It is happening. Summer, despite the heat suggesting otherwise, is already ending. School is starting again, and with it the new clothes, supplies, schedules and everything that summer is not. The kids have not stretched enough, they are still working on the art of laziness, and needless to say, they are not thrilled. Not all change is wanted or welcome.
He had his hands up, innocent and obvious, but the shouts kept coming and they were followed by the bullets. There was a camera. There were witnesses. Everything was black and white. And he was dead, just like the man last week, the woman a day before, gone but for the headlines and lack of justice.
Still, when it comes to milestones, this is a big one. The boys will each be in the last year of their respective schools — the kings of the schoolyard — one last hurrah at the top of the slide before they get to the bottom and they do it again. Few things are as helter-skelter as the social dynamics of the public school system. This is where bonds bend, break and tie their ends again. This is where they go for a ride.
The last sound they heard was a scream borne of laughter. There had been a beat or a burger, a bar or a counter, the joy of good company and the good company of joy. The pistol was pressed against the children. The dancers pressed against the floor. The screaming stopped and it spread accordingly, a wave of terror breaking across the news cycle.
There is so much at stake, from the furthering of their education to the labels they apply and have applied upon them. After all, it is through transition that we get to where we are going, and it is, as they say, the journey that makes the difference. These are the years that will be built upon for inspiration and lesson, the stuff of scars and starlight.
They were just doing their job, protecting and serving, their shirts pressed and blue. The shots rang in echoes of the madness, their lives lost pointlessly upon the thin line of duty. Flags were lowered and too often folded. The sirens spinning something endless.
I can only hope that their mother and I have given the boys the tools needed to pursue their own dreams, or what passes for them, as they move from one path to another; to know what is right and wrong, and have the strength to seek knowledge whenever the chance presents itself. I want them to find happiness, kindness and gratitude, too, and to share each of them generously.
The hate was in the handgun. It was a vest and a backpack. It was planned, the deliberate act of fear and ignorance.
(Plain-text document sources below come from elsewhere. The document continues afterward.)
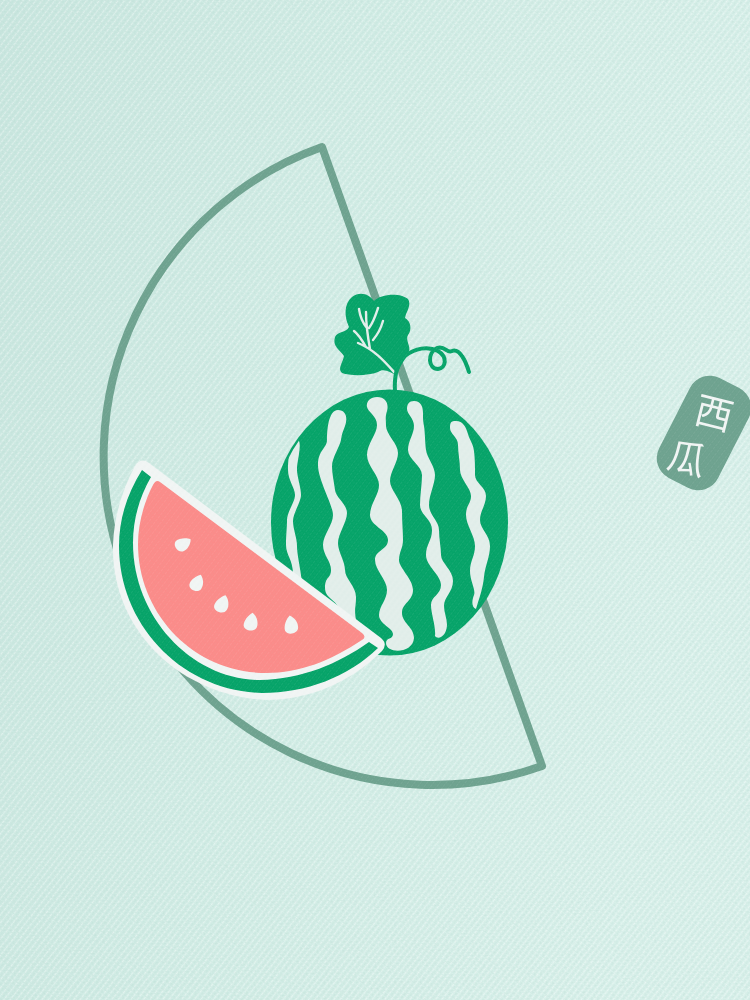
<!DOCTYPE html>
<html lang="zh">
<head>
<meta charset="utf-8">
<title>西瓜</title>
<style>
:root {
  --fabric: #d3ede6;
  --fabric-light: #daf1eb;
  --fabric-shade: #cbe7e0;
  --thread: #b3d8cf;
  --sage: #6ea28f;
  --green: #05a368;
  --white: #f1f5f4;
  --stripe: #e2eeea;
  --pink: #fb8b89;
}
html, body { margin: 0; height: 100%; overflow: hidden; background: var(--fabric); }
.artwork { display: block; width: 750px; height: 1000px; }
.outline { fill: none; stroke: var(--sage); stroke-width: 8; stroke-linejoin: round; }
.green { fill: var(--green); }
.stripes { fill: var(--stripe); }
.tendril { fill: none; stroke: var(--green); stroke-width: 4; stroke-linecap: round; }
.veins { fill: none; stroke: var(--stripe); stroke-width: 2.4; stroke-linecap: round; }
.seeds { fill: var(--white); }
.label-text { font: 500 38px "Noto Sans CJK SC", "Noto Sans CJK JP", sans-serif; fill: var(--white); text-anchor: middle; }
</style>
</head>
<body>
<svg class="artwork" viewBox="0 0 750 1000">
  <defs>
    <linearGradient id="fabric-light" x1="0" y1="0" x2="1" y2="0.3">
      <stop offset="0" stop-color="var(--fabric-shade)"/>
      <stop offset="0.45" stop-color="var(--fabric)"/>
      <stop offset="1" stop-color="var(--fabric-light)"/>
    </linearGradient>
    <pattern id="twill" width="4" height="5" patternUnits="userSpaceOnUse" patternTransform="rotate(-52)">
      <path d="M0 1H3" stroke="var(--thread)" stroke-width="1"/>
      <path d="M1 3.5H4" stroke="#fff" stroke-width="1"/>
    </pattern>
    <filter id="grain" x="0" y="0" width="100%" height="100%">
      <feTurbulence type="fractalNoise" baseFrequency="0.35 0.6" numOctaves="2" seed="4"/>
      <feColorMatrix values="0 0 0 0 0.4  0 0 0 0 0.62  0 0 0 0 0.56  0.9 0 0 0 -0.36"/>
    </filter>
    <path id="seed" d="M0 -10C5 -7 8 -1 7 4C6 10 -5 11 -7 5C-8 0 -4 -7 0 -10Z"/>
    <clipPath id="melon-clip"><ellipse cx="389.5" cy="522.5" rx="116" ry="131"/></clipPath>
  </defs>

  <g id="fabric">
    <rect width="750" height="1000" fill="url(#fabric-light)"/>
    <rect width="750" height="1000" fill="url(#twill)" opacity="0.3"/>
    <rect width="750" height="1000" filter="url(#grain)" opacity="0.4"/>
  </g>

  <path id="half-circle" class="outline" d="M322 147A326 326 0 0 0 542 766Z"/>

  <g id="whole-melon">
    <path class="green" d="M397 376C390 372 384 368 378 372C368 376 350 376 342 373C337 369 343 362 344 356C340 350 332 346 335 337C338 331 346 333 349 327C344 316 344 304 352 297C360 291 369 294 374 301C380 294 400 292 408 299C412 305 406 312 405 318C411 321 412 330 408 335C405 340 411 346 409 352C406 359 400 364 397 376Z"/>
    <path class="veins" d="M395 373C385 362 375 350 358 343M370 349C368 338 366 326 366 312M367 328C362 322 360 316 359 309M373 340C378 334 381 328 383 321M369 328C374 321 376 314 378 308M366 347C362 340 358 334 354 331"/>
    <path class="tendril" d="M395 392C394 376 396 364 405 356C415 348 428 346 438 351C448 357 446 368 438 369C428 369 427 353 437 348C445 345 447 354 452 351C460 348 466 362 469 372"/>
    <ellipse class="green" cx="389.5" cy="522.5" rx="118.5" ry="133"/>
    <g class="stripes" clip-path="url(#melon-clip)">
      <path d="M295 438C301 438 300 447 299 454S297 464 297 470S301 488 301 495S293 513 293 521S297 538 297 546S300 566 302 582L293 574C293 560 286 555 286 545S287 528 287 520S295 502 295 495S288 480 288 470S290 438 295 438Z"/>
      <path d="M338 410C346 410 348 418 345 426S342 434 341 440S332 458 332 466S334 482 335 490S347 504 347 513S338 534 338 543S345 561 345 570S356 586 356 597S354 608 356 620L340 614C340 600 325 600 325 588S331 579 331 570S323 555 323 545S333 525 333 515S318 480 318 465S327 448 327 440S328 410 338 410Z"/>
      <path d="M377 397C386 397 389 404 387 411S386 418 386 426S398 444 398 453S390 472 390 481S402 500 402 511S403 532 403 540S399 552 399 560S413 579 413 590S402 603 402 613S414 627 414 638C413 654 386 654 386 643C386 637 393 640 393 634S379 624 379 615S387 600 387 590S375 570 375 560S388 550 388 540S370 526 370 515S379 495 379 485S367 466 367 455S377 434 377 425S368 412 367 407S370 397 377 397Z"/>
      <path d="M414 401C421 401 423 407 423 413S423 420 424 426S425 442 426 450S435 466 435 475S429 495 429 505S439 521 439 530S441 547 441 555S453 570 453 581S444 597 444 606S450 623 445 633C442 638 437 639 435 636C436 626 431 614 431 605S441 595 441 585S426 566 426 555S432 541 432 530S420 515 420 505S422 484 422 475S408 459 408 450S414 434 414 426S407 414 407 409S409 401 414 401Z"/>
      <path d="M456 421C463 421 466 427 468 434S473 443 474 451S475 467 475 475S486 487 486 496S480 511 480 520S490 535 490 546S485 566 484 577S479 599 476 609C471 607 472 600 474 595S470 581 470 571S475 556 475 546S466 525 466 515S471 504 471 496S460 479 460 470S458 453 458 445S450 434 450 428S451 421 456 421Z"/>
    </g>
  </g>

  <g id="melon-slice">
    <path fill="var(--white)" d="M149 463L381 638Q388 644 382 651C350 683 308 700 266 700C180 696 111 630 113 545C114 517 122 490 135 466Q141 457 149 463Z"/>
    <path class="green" d="M142 470L151 477C139 498 133 520 133 543C133 618 193 680 260 680C302 679 338 664 369 642L378 648C348 677 306 693 262 693C182 691 119 625 119 546C119 519 127 494 142 470Z"/>
    <path fill="var(--pink)" d="M160 482L362 633Q367 637 362 640C330 661 300 673 266 673C194 673 138 614 138 544C138 524 144 502 153 485Q156 479 160 482Z"/>
    <g class="seeds">
      <use href="#seed" transform="translate(183 544) rotate(58) scale(.9)"/>
      <use href="#seed" transform="translate(197 583) rotate(25) scale(.9)"/>
      <use href="#seed" transform="translate(222 604) rotate(22) scale(.95)"/>
      <use href="#seed" transform="translate(251 622) rotate(10) scale(.95)"/>
      <use href="#seed" transform="translate(291 625) rotate(-8) scale(.95)"/>
    </g>
  </g>

  <g id="name-label">
    <rect x="671" y="377" width="66" height="112" rx="22" fill="var(--sage)" transform="rotate(27 704 433)"/>
    <g class="label-text">
      <text transform="translate(714 413) rotate(14)" y="14">西</text>
      <text transform="translate(687 458) rotate(14)" y="14">瓜</text>
    </g>
  </g>

  <rect width="750" height="1000" fill="url(#twill)" opacity="0.07"/>
</svg>
</body>
</html>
It was unexpected, a normal day ending anything but, the seasons lost to shadows and a blur of bullets heading to our sweet spots. It was a day like any other, families torn asunder, and tomorrow the sun will rise again.
It is happening.